EXERCISE AIM:
Every line below between the one holding "599L1030 595Q1029 608" and the one holding "629L1021 628.500C1005 665", inclusive, should be copied exactly, and no other line.

TASK MATERIAL:
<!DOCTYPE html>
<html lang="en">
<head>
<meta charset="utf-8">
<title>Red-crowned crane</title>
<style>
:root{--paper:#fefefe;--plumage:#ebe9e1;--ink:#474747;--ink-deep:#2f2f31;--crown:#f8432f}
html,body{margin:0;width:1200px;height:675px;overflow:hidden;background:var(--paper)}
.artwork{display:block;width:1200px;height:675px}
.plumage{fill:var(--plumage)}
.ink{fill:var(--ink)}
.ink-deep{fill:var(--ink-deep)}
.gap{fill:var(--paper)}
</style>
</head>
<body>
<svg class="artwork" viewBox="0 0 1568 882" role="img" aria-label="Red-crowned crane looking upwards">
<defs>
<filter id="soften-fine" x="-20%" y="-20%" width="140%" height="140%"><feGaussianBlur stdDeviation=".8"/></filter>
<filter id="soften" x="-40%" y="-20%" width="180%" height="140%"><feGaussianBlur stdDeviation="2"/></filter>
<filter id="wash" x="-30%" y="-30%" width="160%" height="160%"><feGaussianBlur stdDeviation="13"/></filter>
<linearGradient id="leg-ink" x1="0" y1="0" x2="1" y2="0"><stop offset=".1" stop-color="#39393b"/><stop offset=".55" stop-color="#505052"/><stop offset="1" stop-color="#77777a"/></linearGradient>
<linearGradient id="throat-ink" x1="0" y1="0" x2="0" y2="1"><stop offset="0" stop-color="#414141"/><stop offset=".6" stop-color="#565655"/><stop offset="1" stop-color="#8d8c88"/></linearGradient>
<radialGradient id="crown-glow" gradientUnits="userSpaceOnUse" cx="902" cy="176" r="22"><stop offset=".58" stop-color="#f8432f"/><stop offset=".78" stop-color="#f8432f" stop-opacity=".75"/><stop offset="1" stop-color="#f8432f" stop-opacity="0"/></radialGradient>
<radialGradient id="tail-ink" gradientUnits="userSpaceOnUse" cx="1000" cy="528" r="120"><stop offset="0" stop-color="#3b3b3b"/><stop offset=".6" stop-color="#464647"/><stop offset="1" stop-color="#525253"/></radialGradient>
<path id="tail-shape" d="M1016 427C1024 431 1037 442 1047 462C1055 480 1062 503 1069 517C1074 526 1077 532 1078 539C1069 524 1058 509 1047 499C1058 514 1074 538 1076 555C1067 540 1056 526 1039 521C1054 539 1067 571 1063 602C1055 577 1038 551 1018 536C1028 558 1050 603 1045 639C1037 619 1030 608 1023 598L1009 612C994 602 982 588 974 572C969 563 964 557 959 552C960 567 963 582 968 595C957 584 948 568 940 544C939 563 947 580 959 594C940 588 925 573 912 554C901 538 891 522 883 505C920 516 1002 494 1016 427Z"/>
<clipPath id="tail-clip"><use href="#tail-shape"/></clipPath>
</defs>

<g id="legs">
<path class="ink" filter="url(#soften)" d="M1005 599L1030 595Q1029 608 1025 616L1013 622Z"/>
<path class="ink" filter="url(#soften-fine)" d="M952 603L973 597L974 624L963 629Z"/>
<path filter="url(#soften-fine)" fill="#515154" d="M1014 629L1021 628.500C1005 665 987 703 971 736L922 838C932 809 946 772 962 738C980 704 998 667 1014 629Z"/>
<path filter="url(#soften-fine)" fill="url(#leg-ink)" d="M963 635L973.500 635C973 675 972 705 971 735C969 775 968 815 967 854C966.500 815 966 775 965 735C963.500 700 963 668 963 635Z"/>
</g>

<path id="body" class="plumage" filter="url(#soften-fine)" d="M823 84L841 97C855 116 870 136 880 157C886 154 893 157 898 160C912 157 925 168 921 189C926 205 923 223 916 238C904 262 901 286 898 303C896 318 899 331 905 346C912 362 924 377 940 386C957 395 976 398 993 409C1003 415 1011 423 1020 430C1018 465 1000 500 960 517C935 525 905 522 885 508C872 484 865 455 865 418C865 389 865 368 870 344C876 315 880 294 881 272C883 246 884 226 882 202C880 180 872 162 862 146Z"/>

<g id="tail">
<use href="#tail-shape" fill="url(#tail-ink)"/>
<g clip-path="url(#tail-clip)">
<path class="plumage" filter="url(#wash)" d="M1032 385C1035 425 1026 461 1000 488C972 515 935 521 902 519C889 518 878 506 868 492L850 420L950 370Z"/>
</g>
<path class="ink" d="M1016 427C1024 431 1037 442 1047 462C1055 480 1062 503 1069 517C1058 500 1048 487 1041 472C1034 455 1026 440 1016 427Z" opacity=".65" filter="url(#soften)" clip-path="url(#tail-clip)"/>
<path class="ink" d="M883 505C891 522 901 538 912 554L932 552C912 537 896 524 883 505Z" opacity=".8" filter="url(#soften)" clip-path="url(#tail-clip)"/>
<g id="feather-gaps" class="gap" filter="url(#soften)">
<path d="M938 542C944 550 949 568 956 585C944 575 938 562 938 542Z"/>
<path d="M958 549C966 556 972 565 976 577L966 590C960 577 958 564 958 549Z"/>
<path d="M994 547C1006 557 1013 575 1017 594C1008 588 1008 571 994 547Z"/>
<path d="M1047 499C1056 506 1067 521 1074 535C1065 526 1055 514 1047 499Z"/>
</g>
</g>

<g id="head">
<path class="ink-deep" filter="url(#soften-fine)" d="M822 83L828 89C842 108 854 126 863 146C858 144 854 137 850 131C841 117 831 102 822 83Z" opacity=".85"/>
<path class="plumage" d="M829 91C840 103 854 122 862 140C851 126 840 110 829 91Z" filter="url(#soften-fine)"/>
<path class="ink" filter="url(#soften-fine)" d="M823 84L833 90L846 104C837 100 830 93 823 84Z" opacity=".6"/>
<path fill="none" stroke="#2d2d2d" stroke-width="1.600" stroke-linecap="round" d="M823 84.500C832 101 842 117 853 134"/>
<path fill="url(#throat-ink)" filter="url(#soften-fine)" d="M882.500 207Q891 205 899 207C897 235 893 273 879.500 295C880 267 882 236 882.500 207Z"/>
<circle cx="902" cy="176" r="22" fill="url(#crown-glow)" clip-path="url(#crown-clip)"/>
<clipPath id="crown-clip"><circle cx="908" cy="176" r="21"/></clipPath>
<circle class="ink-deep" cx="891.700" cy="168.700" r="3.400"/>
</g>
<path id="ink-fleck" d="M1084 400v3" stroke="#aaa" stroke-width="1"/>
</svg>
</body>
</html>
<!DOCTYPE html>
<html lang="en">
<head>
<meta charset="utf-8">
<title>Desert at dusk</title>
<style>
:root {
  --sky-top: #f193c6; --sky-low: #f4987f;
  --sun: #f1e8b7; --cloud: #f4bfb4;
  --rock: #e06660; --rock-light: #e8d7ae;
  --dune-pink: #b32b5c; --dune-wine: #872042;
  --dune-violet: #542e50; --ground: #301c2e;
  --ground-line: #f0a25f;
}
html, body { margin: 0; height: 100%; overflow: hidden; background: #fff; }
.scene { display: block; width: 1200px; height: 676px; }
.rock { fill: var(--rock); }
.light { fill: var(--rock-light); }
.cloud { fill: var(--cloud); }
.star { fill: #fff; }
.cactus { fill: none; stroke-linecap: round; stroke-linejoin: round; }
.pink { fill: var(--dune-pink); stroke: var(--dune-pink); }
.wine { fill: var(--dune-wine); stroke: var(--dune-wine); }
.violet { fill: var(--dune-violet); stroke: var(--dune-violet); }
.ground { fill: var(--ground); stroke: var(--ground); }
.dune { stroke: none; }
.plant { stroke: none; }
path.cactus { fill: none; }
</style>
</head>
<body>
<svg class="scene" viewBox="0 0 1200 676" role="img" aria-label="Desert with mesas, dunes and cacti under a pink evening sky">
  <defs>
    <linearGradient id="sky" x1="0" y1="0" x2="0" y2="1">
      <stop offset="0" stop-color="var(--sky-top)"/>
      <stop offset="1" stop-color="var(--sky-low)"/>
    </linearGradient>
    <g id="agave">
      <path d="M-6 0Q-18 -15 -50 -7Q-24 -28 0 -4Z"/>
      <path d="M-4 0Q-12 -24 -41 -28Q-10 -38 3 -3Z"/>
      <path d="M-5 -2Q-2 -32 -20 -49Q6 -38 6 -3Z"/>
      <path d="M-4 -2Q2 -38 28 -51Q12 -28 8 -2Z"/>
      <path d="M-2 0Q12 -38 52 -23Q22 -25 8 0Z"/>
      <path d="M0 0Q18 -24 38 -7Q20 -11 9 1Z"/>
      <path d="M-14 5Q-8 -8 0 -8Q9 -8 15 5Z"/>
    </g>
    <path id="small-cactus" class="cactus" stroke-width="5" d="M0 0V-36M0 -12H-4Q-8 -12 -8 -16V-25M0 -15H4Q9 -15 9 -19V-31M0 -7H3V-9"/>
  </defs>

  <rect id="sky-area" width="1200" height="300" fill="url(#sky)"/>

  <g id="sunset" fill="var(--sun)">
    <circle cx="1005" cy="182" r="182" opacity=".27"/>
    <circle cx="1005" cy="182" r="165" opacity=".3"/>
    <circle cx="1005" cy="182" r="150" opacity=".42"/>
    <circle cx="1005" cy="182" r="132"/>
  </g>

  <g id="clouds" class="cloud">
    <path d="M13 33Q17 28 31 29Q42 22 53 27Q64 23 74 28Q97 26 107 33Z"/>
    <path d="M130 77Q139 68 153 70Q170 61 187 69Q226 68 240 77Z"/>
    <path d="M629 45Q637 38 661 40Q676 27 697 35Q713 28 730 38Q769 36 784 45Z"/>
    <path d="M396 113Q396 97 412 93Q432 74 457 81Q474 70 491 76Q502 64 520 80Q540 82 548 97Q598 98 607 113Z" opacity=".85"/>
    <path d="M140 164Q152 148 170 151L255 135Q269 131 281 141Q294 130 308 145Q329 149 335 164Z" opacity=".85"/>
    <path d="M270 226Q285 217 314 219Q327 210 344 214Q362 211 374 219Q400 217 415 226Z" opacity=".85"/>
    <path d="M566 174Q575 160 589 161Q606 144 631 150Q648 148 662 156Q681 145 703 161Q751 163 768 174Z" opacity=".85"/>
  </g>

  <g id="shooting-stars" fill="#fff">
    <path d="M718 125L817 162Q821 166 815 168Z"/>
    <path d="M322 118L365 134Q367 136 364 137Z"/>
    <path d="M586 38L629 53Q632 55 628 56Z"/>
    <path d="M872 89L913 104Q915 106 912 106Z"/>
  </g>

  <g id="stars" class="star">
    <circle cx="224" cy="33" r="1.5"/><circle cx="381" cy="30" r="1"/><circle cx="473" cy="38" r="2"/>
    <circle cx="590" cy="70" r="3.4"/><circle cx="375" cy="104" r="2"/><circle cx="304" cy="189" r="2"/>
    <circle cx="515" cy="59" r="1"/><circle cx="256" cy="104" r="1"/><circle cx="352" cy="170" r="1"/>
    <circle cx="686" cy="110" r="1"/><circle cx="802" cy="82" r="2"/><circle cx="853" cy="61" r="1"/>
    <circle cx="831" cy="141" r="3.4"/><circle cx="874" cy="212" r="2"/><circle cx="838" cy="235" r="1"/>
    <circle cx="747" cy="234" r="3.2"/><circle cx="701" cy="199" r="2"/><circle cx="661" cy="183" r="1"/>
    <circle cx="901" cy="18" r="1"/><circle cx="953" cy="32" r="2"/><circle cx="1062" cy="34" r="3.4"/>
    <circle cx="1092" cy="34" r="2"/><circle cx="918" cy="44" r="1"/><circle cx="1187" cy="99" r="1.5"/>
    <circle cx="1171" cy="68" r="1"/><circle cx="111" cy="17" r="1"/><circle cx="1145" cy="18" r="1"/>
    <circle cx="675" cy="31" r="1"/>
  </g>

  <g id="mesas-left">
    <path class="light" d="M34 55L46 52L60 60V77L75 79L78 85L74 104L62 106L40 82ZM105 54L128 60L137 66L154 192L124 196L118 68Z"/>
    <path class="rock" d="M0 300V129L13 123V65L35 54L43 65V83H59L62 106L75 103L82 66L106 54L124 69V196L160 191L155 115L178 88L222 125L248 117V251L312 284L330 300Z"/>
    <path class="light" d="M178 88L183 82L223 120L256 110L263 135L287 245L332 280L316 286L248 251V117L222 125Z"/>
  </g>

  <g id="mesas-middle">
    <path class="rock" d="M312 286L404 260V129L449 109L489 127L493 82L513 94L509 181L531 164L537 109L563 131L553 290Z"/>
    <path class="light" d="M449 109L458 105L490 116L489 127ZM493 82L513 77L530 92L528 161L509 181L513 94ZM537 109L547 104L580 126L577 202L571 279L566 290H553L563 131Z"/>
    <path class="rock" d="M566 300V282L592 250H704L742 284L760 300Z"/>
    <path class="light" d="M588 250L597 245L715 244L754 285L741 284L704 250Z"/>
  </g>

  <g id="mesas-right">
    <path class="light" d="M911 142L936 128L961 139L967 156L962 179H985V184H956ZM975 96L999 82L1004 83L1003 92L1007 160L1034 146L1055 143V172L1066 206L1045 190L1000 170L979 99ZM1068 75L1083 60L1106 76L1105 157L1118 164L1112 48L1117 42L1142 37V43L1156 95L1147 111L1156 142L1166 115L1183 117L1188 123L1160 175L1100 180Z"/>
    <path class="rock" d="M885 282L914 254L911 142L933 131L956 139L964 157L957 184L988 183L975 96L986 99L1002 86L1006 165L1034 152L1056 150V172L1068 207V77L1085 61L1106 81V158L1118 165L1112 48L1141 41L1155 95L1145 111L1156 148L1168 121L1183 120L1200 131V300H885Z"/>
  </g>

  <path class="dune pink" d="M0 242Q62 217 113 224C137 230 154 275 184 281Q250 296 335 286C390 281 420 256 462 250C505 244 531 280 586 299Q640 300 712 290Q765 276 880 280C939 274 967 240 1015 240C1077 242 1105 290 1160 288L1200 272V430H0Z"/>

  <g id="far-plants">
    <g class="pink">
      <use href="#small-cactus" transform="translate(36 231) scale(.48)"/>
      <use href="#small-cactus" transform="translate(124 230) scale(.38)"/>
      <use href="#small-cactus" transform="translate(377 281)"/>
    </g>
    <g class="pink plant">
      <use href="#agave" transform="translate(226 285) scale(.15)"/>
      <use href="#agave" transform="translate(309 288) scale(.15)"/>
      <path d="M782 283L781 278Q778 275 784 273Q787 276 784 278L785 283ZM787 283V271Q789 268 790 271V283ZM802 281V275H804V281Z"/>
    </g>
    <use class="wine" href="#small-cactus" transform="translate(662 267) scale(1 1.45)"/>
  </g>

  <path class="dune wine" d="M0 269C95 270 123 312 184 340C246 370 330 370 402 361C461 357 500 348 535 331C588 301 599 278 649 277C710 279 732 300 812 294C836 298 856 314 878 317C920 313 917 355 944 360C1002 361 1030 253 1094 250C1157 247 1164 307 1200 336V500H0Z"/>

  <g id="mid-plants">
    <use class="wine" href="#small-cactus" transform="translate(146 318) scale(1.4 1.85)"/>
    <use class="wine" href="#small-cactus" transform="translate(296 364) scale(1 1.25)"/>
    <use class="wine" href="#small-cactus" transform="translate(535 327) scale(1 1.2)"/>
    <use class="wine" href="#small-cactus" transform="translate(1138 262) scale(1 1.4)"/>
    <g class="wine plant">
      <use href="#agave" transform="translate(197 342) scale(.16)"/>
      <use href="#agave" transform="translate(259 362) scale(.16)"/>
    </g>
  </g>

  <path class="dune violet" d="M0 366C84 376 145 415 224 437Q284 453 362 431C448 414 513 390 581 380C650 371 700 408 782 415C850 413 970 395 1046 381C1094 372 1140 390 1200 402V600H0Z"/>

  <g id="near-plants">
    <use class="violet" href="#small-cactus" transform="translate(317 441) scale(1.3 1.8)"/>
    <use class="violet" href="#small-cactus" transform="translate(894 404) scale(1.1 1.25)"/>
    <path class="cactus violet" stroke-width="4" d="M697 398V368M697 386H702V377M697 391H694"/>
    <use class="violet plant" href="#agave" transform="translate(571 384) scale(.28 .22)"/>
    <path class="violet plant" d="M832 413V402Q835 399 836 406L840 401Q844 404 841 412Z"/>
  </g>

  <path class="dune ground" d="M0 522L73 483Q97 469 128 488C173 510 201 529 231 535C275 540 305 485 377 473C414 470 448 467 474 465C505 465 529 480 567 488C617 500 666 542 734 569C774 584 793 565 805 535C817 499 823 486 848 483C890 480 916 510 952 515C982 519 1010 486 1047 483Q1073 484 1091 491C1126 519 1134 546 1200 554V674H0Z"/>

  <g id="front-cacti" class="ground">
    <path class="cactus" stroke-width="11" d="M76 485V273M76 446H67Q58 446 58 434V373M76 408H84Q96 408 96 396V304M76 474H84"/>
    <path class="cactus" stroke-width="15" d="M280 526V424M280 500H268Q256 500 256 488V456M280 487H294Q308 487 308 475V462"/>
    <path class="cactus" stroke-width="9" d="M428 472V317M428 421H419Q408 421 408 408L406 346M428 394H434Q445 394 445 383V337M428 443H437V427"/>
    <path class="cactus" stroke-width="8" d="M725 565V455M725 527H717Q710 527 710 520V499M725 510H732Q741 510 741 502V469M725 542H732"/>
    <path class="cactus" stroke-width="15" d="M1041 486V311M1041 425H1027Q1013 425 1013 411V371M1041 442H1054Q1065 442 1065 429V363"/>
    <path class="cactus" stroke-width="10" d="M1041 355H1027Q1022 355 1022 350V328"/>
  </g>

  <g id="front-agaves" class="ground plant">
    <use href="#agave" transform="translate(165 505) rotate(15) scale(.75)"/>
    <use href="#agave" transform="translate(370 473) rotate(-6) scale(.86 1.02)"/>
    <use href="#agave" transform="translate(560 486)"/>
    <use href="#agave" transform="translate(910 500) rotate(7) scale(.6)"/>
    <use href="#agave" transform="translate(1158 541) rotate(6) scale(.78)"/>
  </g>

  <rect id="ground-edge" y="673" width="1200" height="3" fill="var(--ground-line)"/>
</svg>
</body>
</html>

WORKED SOLUTION:
<path class="ink" filter="url(#soften)" d="M1005 599L1030 595Q1029 608 1025 616L1013 622Z"/>
<path class="ink" filter="url(#soften-fine)" d="M952 603L973 597L974 624L963 629Z"/>
<path filter="url(#soften-fine)" fill="#515154" d="M1014 629L1021 628.500C1005 665 987 703 971 736L922 838C932 809 946 772 962 738C980 704 998 667 1014 629Z"/>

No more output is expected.